ARS: In recent weeks, your work OY/YO has quite literally been at the center of a movement, located in front of The Brooklyn Museum where thousands have gathered in recent months for protests (see image below). How does this work fit into the conversation? And if it does, is it in the way that you had foreseen/ intended?
DK: I have always thought of OY/YO in terms of community and communities. It speaks in many ways to so many different kinds of people. To have the piece be included in this out pouring of resilience, visibility, love and power at the Black Trans Lives Matters and Juneteenth rallies was overwhelmingly moving and thrilling. Since I couldn’t be there myself (at risk plus a broken toe) I felt like the best of me was there. It made me weep.

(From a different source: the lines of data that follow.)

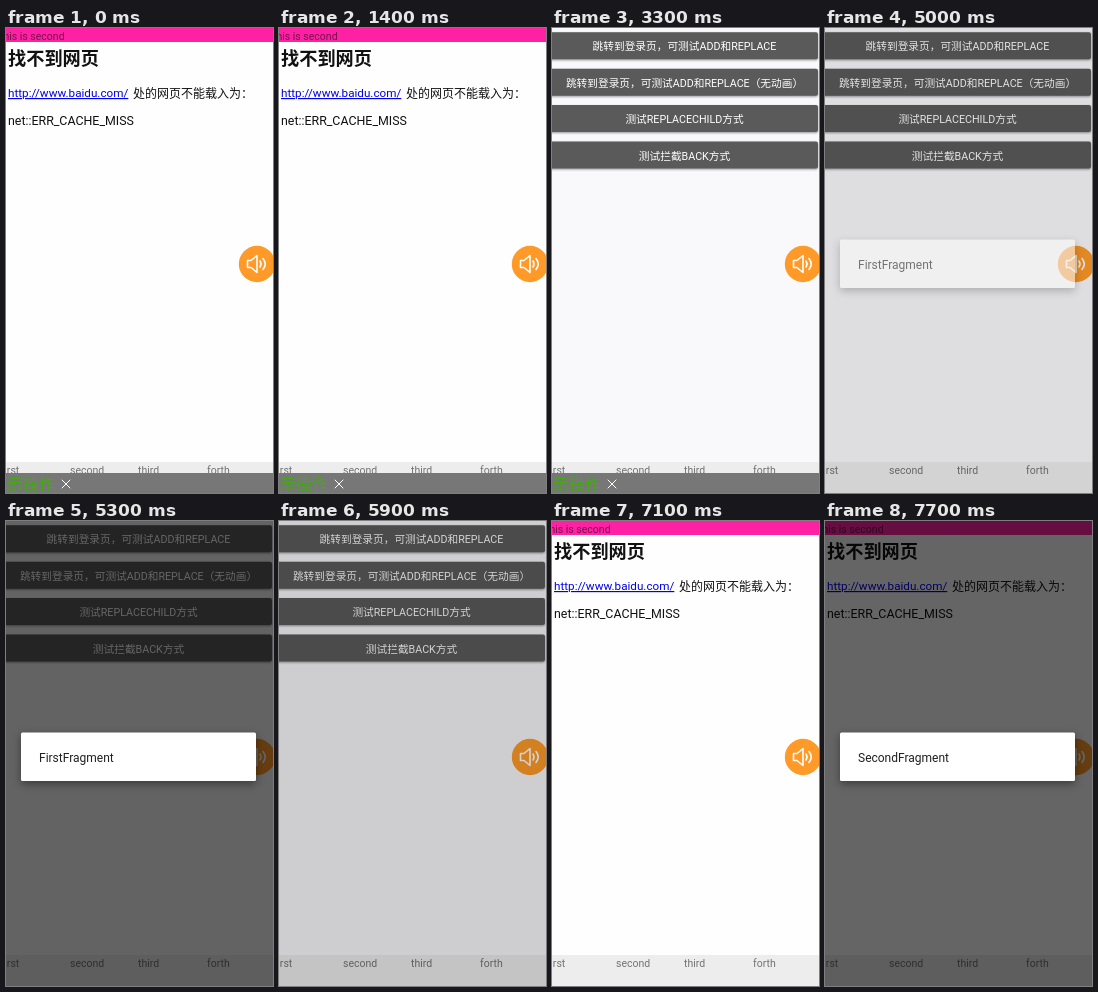
Animation of 267x465 px, one loop 8000 ms. Source, as an HTML page:

```html
<!DOCTYPE html>
<html lang="zh-CN">
<head>
<meta charset="utf-8">
<style>
html, body { margin: 0; width: 100%; height: 100%; overflow: hidden; background: #fff; }
svg { display: block; width: 267px; height: 465px; }
text { font: 12px Roboto, "Noto Sans CJK SC", "Noto Sans CJK", sans-serif; fill: #111; }
.tab text, .title { font-size: 10.5px; fill: #737373; }
text.title { fill: rgba(0, 0, 0, .54); }
text.head { font-size: 18.2px; font-weight: 700; }
text.link { font-size: 11.7px; fill: #00e; text-decoration: underline; }
text.err { font-size: 12.4px; }
#buttons rect { fill: #5a5a5a; filter: drop-shadow(0 1px 1px rgba(0, 0, 0, .4)); }
#buttons text { font-size: 10.7px; fill: #fff; text-anchor: middle; }
#bar text { font-size: 16px; font-weight: 500; fill: #3fae0a; }
.line { fill: none; stroke: #fff; stroke-linecap: round; stroke-linejoin: round; }
#dialog rect { fill: #fff; filter: drop-shadow(0 3px 4px rgba(0, 0, 0, .4)); }
#dialog text { fill: #212121; }
</style>
</head>
<body>
<svg viewBox="0 0 267 465">
  <g id="first">
    <rect width="267" height="465" fill="#f9f9fc"/>
    <g id="buttons"></g>
  </g>
  <g id="second">
    <rect width="267" height="465" fill="#fefefe"/>
    <rect width="267" height="14" fill="#ff21a3"/>
    <text class="title" x="-6" y="11.5">this is second</text>
    <text class="head" x="2" y="36.5">找不到网页</text>
    <text class="link" x="2" y="69">http://www.baidu.com/</text>
    <text x="127" y="69.5">处的网页不能载入为：</text>
    <text class="err" x="2" y="97">net::ERR_CACHE_MISS</text>
  </g>
  <g class="tab">
    <rect y="434" width="267" height="31" fill="#ededed"/>
    <text x="-5" y="446">first</text>
    <text x="64" y="446">second</text>
    <text x="132" y="446">third</text>
    <text x="201" y="446">forth</text>
  </g>
  <g id="bar">
    <rect y="445" width="267" height="20" fill="#777"/>
    <text x="-15" y="461.5">显示操作</text>
    <path class="line" d="M56 452l8 8m0-8l-8 8"/>
  </g>
  <circle cx="251" cy="236" r="18.2" fill="#ff9a28"/>
  <path class="line" stroke-width="1.6" d="M241.5 232.5h3.5l6-5v17l-6-5h-3.5zM254 233q2 3 0 6M257 230.500q4.500 5.500 0 11"/>
  <rect id="dim" width="267" height="465"/>
  <g id="dialog">
    <rect x="15" y="211.500" width="235" height="48.500" rx="1.500"/>
    <text x="33" y="241"></text>
  </g>
</svg>
<script>
const $ = id => document.getElementById(id);
const labels = [
  '跳转到登录页，可测试ADD和REPLACE',
  '跳转到登录页，可测试ADD和REPLACE（无动画）',
  '测试REPLACECHILD方式',
  '测试拦截BACK方式'
];
$('buttons').innerHTML = labels.map((label, i) => {
  const y = 4.3 + i * 36.4;
  return `<rect x="-4" y="${y}" width="270" height="27" rx="2"/>
    <text x="132.500" y="${y + 18}">${label}</text>`;
}).join('');

const ramp = (t, start, length) => Math.min(1, Math.max(0, (t - start) / length));
const show = (id, on) => $(id).style.display = on ? '' : 'none';

function draw(now) {
  const t = Math.floor(now % 8000 / 100) * 100;
  const onFirst = t >= 2100 && t < 6800;
  show('first', onFirst);
  show('second', !onFirst);
  show('bar', t < 3900);

  const opened = onFirst ? 4950 : 7150;
  const closed = onFirst ? 5650 : 8000;
  const level = (fadeIn, fadeOut) => ramp(t, opened, fadeIn) - ramp(t, closed, fadeOut);
  $('dim').style.opacity = 0.6 * level(270, 350);
  $('dialog').style.opacity = level(90, 150);
  $('dialog').lastElementChild.textContent = onFirst ? 'FirstFragment' : 'SecondFragment';
}

const begin = performance.now();
function tick() {
  draw(performance.now() - begin);
  requestAnimationFrame(tick);
}
tick();
</script>
</body>
</html>
```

ARS: Let’s talk about licensing for a second. I think lots of people are under the impression that ‘art as activism’ and ‘art as merchandising’ are somehow inherently opposed to one and other. But that isn’t really accurate, is it? How do you reconcile the two, being an ‘activist artists’ and a proponent of licensing your work (if indeed you even feel the need to reconcile)? Perhaps this is a stretch, but might it be fair to say that licensing work is a form of ‘activism’ on the part of the artist in regards to safeguarding their craft and securing a livelihood?
DK: Licensing work for consumer items might be considered a form of activism if activism is inherent in the work. If you have something to say, it’s another way to get the word out. That’s why political campaigns have merch. That is why every campaign now has a store attached on its website. I sleep in Stacey Abrams, Elizabeth Warren, Kamala Harris tee shirts. I have endless Hillary tees and merch. But just to be clear, I have made barely any money from licensing. I aspire to a revenue stream from merch. To quote one of my sheroes, Barbara Kruger: You make history when you do business.
ARS: OY/YO has been used for merchandising on multiple occasions What does merchandising your work mean to you? What do you think the benefits of merchandising one’s work can be? When it comes to activist art in particular, do you think it helps to disseminate a message?
DK: Not everyone cares about art or thinks about it. But everyone needs a coffee cup or a tee shirt. The democratizing effect of merchandising isn’t of interest to everybody but it is to me. It is a great way to disseminate content. Not many people can afford art, but they can afford a keychain. And how much do I love to see a baby in an OY/YO onesie?